HK-CEP consultation report published
Public submissions have made a valuable contribution to helping the Government identify key issues surrounding the proposed closer economic partnership (CEP) with Hong Kong, Trade Negotiations Minister Jim Sutton said today.
He said the written submissions released today showed how seriously many groups and individuals were taking the opportunity to be consulted on this market-building initiative.
"They provide a firm base for the ongoing consultations being held around the country with business, unions, local government, Maori, non-governmental organisations and civil society generally.
"The submissions endorse the importance of this consultation process, which is not only helping to impart information about the opportunities and challenges of a CEP, but is also tapping into a wealth of practical experience about doing business with Hong Kong, and how this might be improved."
Mr Sutton said many groups and individuals had asked the written submissions to be made available as a resource to improve this consultation further.
"I am releasing not only the submissions, but also the first Cabinet paper which includes early feedback from the consultations. I hope this demonstrates this Government's commitment to ensuring the process is as open as possible."
Mr Sutton said some opponents of the CEP negotiation may be surprised at the level of support the initiative was attracting, and the constructive role some affected industries were playing in helping officials to devise workable solutions to some of the challenges they might face. This would continue in step with the negotiations themselves, he said.
"We are not negotiating in stealth."
Mr Sutton said the first round of substantive talks, held in Hong Kong between officials last week, had been productive and positive.
Both sides were pleased with the progress made, he said.
"Both of us have begun compiling and exchanging preliminary proposals and draft texts on key elements in the negotiations ? for example on a framework for services. Work will continue on that.
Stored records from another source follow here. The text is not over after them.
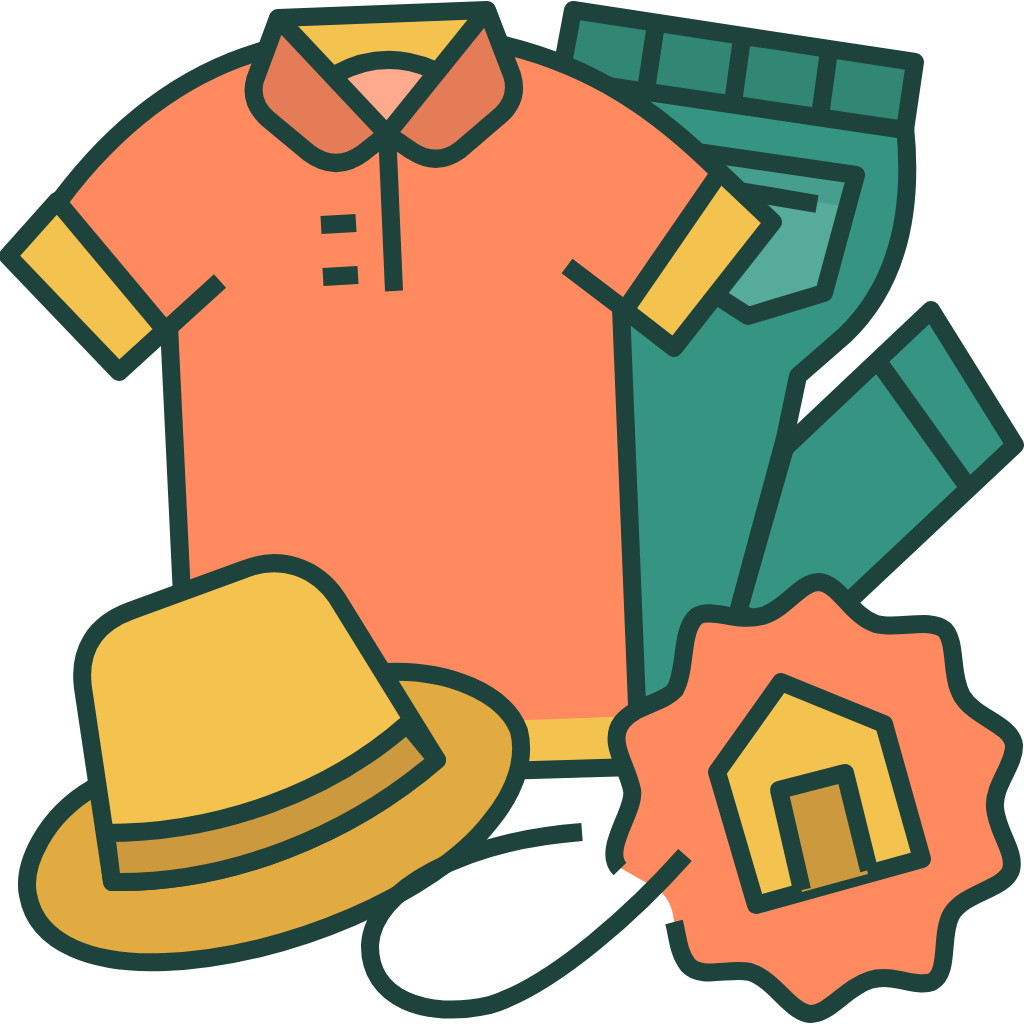
<!DOCTYPE html>
<html lang="en">
<head>
<meta charset="utf-8">
<title>Clothing icon</title>
<style>
:root {
  --ink: #1d433c;
  --coral: #ff8a60;
  --coral-dark: #e47d57;
  --coral-light: #ffa98d;
  --yellow: #f4c34f;
  --gold: #e1ab41;
  --bronze: #cc993e;
  --green: #369482;
  --green-dark: #328674;
  --green-light: #56ab9b;
  --green-mid: #469f8e;
}
html, body { margin: 0; background: #fff; overflow: hidden; }
svg { display: block; width: 1024px; height: 1024px; }
.outline { stroke: var(--ink); stroke-width: 18; stroke-linejoin: round; }
.line { fill: none; stroke: var(--ink); stroke-width: 18; stroke-linejoin: round; }
.coral { fill: var(--coral); }
.collar { fill: var(--coral-dark); }
.lining { fill: var(--coral-light); }
.yellow { fill: var(--yellow); }
.gold { fill: var(--gold); }
.bronze { fill: var(--bronze); }
.green { fill: var(--green); }
.waist { fill: var(--green-dark); }
.pocket { fill: var(--green-light); }
.pocket-top { fill: var(--green-mid); }
</style>
</head>
<body>
<svg viewBox="0 0 1024 1024" role="img" aria-label="Polo shirt, trousers, straw hat and a round tag with a house">
  <g id="trousers">
    <path class="green outline" d="M738 612L785 448L931 310L1015 445L848 602L800 640Z"/>
    <path class="line" d="M880 364L968 487"/>
    <path class="green" d="M600 85L905 130C912 215 897 285 845 335L798 376L737 616L690 700H600Z"/>
    <path class="line" d="M905 126C914 213 897 285 845 335L798 376L785 438L738 612"/>
    <path class="waist outline" d="M573 10L915 62L905 130L560 79Z"/>
    <path class="line" d="M656 24L646 90M742 38L733 103M829 51L820 116"/>
    <path class="pocket" d="M690 151L856 175L824 293L748 316L690 280Z"/>
    <path class="pocket-top" d="M690 151L856 175L848 207L740 190Z"/>
    <path class="line" d="M690 151L856 175L824 293L748 316L700 285M740 191L817 204"/>
  </g>

  <g id="shirt">
    <path class="coral" d="M278 45C190 70 125 115 62 200L165 330L182 600L400 760L637 718L621 310L718 172C650 100 590 65 495 42Z"/>
    <path class="yellow" d="M500 721L637 716V769L500 772Z"/>
    <path class="line" d="M500 771L634 767M169 326L182 596M621 308L637 705"/>
    <path class="line" d="M265 50C190 71 120 120 60 200M500 44C590 65 655 108 720 173"/>
    <path class="yellow outline" d="M57 201L8 256L119 372L165 330Z"/>
    <path class="yellow outline" d="M720 172L773 222L674 348L625 310Z"/>
    <path class="line" d="M220 281L165 331M567 266L625 310"/>
    <path class="yellow" d="M278 18L487 10L387 134Z"/>
    <path class="lining" d="M332 75Q386 42 440 70L387 134Z"/>
    <path class="line" d="M336 74Q384 48 434 70"/>
    <path class="collar outline" d="M278 18L255 80Q249 102 268 119L309 153Q336 173 363 153L387 134Z"/>
    <path class="collar outline" d="M487 10L512 75Q519 97 502 114L460 150Q437 167 412 151L387 134Z"/>
    <path class="line" d="M278 18L487 10M387 130L394 291M321 225L356 223M323 277L358 275"/>
  </g>

  <g id="hat">
    <path class="gold outline" d="M93 788C45 816 22 865 28 895C37 945 95 965 165 962C285 958 435 893 490 822C519 787 525 755 519 731C505 693 448 669 385 672L240 780Z"/>
    <path class="yellow outline" d="M112 882L83 688C78 650 95 624 130 611L245 569C280 555 316 567 337 598L437 760C350 835 230 884 112 882Z"/>
    <path class="bronze outline" d="M106 833C220 833 330 792 407 724L437 760C350 835 230 884 112 882Z"/>
  </g>

  <g id="tag">
    <path class="coral" d="M617 866C608 850 636 810 632 790C627 765 607 742 622 722C637 704 662 704 675 690C687 668 680 630 697 616C712 607 737 623 762 616C785 610 800 582 819 582C840 584 850 615 876 624C898 630 930 617 945 630C957 644 950 675 962 696C975 718 1011 724 1014 745C1015 765 993 785 995 808C997 832 1016 852 1011 870C1004 890 964 892 951 915C940 936 950 972 932 982C915 988 893 973 870 980C845 988 830 1014 810 1014C790 1012 775 980 750 972C730 967 702 980 688 965C678 952 678 937 674 922Q672 893 645 882Z"/>
    <path class="line" d="M620 869C601 850 636 810 632 790C627 765 607 742 622 722C637 704 662 704 675 690C687 668 680 630 697 616C712 607 737 623 762 616C785 610 800 582 819 582C840 584 850 615 876 624C898 630 930 617 945 630C957 644 950 675 962 696C975 718 1011 724 1014 745C1015 765 993 785 995 808C997 832 1016 852 1011 870C1004 890 964 892 951 915C940 936 950 972 932 982C915 988 893 973 870 980C845 988 830 1014 810 1014C790 1012 775 980 750 972C730 967 702 980 688 965C678 952 678 937 674 922"/>
    <path class="line" d="M582 832C465 841 373 888 370 945C369 998 425 1020 490 1005C555 985 638 908 685 855"/>
    <g id="house">
      <path class="yellow outline" d="M781 682L884 724L922 859L756 905L717 772Z"/>
      <path class="bronze" d="M802 892L779 790L845 773L868 874Z"/>
      <path class="line" d="M802 890L779 790L845 773L869 870"/>
    </g>
  </g>
</svg>
</body>
</html>
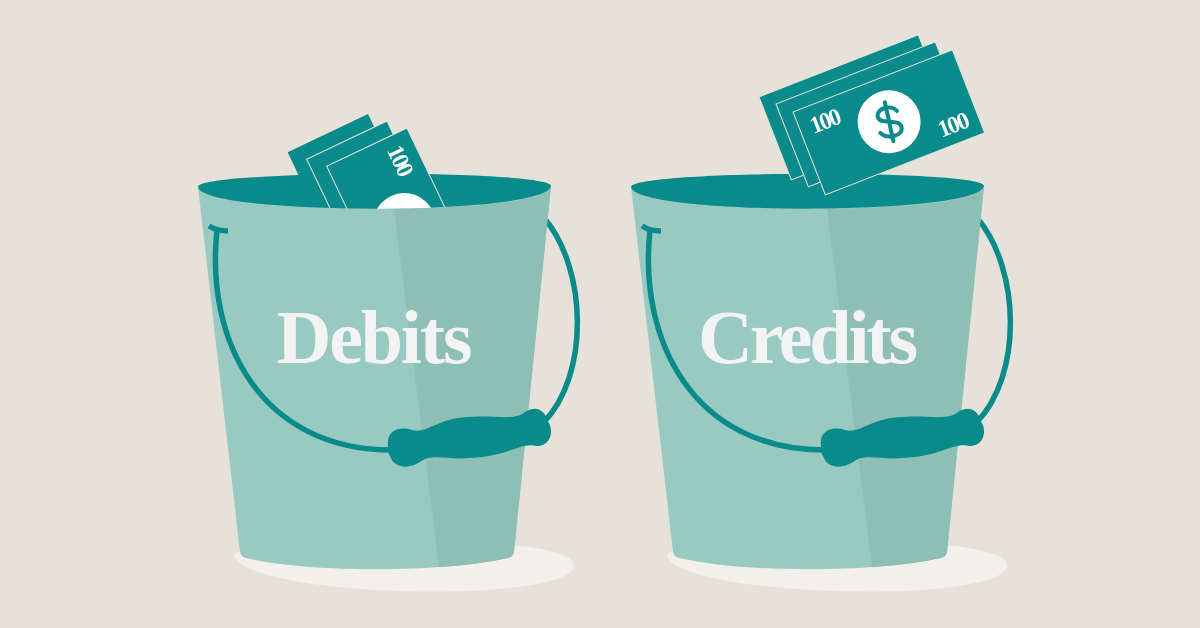
<!DOCTYPE html>
<html lang="en">
<head>
<meta charset="utf-8">
<title>Debits and Credits</title>
<style>
  :root {
    --sand: #e7e2d9;
    --shadow: #f3f0ec;
    --teal: #098b8c;
    --mint: #99cac2;
    --mint-shade: #8dbfb4;
    --label: #f4f3f3;
    --white: #fff;
  }
  html, body { margin: 0; overflow: hidden; background: var(--sand); }
  .canvas { display: block; width: 1200px; height: 628px; }
  .shadow { fill: var(--shadow); }
  .opening, .grip, .note { fill: var(--teal); }
  .front { fill: var(--mint); }
  .shade { fill: var(--mint-shade); }
  .wire { fill: none; stroke: var(--teal); stroke-width: 5.5; }
  .edge { stroke: var(--sand); stroke-width: 1; }
  .seal { fill: var(--white); }
  .dollar { fill: none; stroke: var(--teal); stroke-width: 4; stroke-linecap: round; }
  .value, .label { font-family: "Liberation Serif", "TeX Gyre Bonum", serif; font-weight: 700; text-anchor: middle; }
  .value { font-size: 24px; fill: var(--white); }
  .label { font-size: 76px; fill: var(--label); }
</style>
</head>
<body>
<svg class="canvas" viewBox="0 0 1200 628" role="img" aria-label="Two buckets labelled Debits and Credits holding banknotes">
  <defs>
    <rect id="note-blank" class="note" width="171" height="89"/>
    <g id="note-front">
      <rect class="note edge" width="171" height="89"/>
      <circle class="seal" cx="86" cy="44" r="31.5"/>
      <path class="dollar" transform="translate(86 44) rotate(9)" d="M10-9C6-17-10-16-10-7C-10 2 11-2 11 8C11 17-6 17-11 9M0-20V20"/>
      <text class="value" x="27" y="28" textLength="32">100</text>
      <text class="value" x="145" y="78" textLength="32">100</text>
    </g>
    <g id="bucket-back">
      <path class="shadow" d="M234 556C230 535 574 530 574 565C574 605 250 598 234 556Z"/>
      <path class="wire" d="M545 219C587 270 590 375 543 423"/>
      <path class="opening" d="M198 187C198 170 551 169 551 186C551 220 198 220 198 187Z"/>
    </g>
    <g id="bucket-front">
      <path class="front" d="M198 187C202 216 547 216 551 186L514 552Q513 557 508 558C440 573 310 573 246 558Q241 557 240 552Z"/>
      <path class="shade" d="M394 209C470 208 549 202 551 186L514 552Q513 557 508 558Q476 565 439 567Z"/>
      <path class="wire" d="M209 226Q217 231 228 231M217 230C205 340 260 450 392 450"/>
      <path class="grip" d="M388 446C386 430 400 426 412 430C428 434 436 418 470 417C495 415 515 421 525 412C538 404 546 413 547 420C555 430 551 446 537 446C520 442 510 456 470 458C445 460 432 453 420 462C408 470 394 467 391 458C388 454 388 450 388 446Z"/>
    </g>
  </defs>

  <rect width="1200" height="628" fill="var(--sand)"/>

  <g id="debits">
    <use href="#bucket-back"/>
    <g id="notes-inside">
      <use href="#note-blank" transform="translate(368 114) rotate(64.5)"/>
      <use href="#note-blank" class="edge" transform="translate(387 121) rotate(64.5)"/>
      <use href="#note-front" transform="translate(407 128) rotate(64.5)"/>
    </g>
    <use href="#bucket-front"/>
    <text class="label" x="374.5" y="363" textLength="196">Debits</text>
  </g>

  <g id="credits">
    <use href="#bucket-back" x="433"/>
    <use href="#bucket-front" x="433"/>
    <g id="notes-falling">
      <use href="#note-blank" class="edge" transform="translate(759 97) rotate(-21.3)"/>
      <use href="#note-blank" class="edge" transform="translate(776 104) rotate(-21.3)"/>
      <use href="#note-front" transform="translate(793 112) rotate(-21.3)"/>
    </g>
    <text class="label" x="808" y="363" textLength="220">Credits</text>
  </g>
</svg>
</body>
</html>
"There are many complex issues to be worked through, and as a government, we will ensure that any resulting agreement has benefits for our citizens."
The next round of negotiations is scheduled for late September.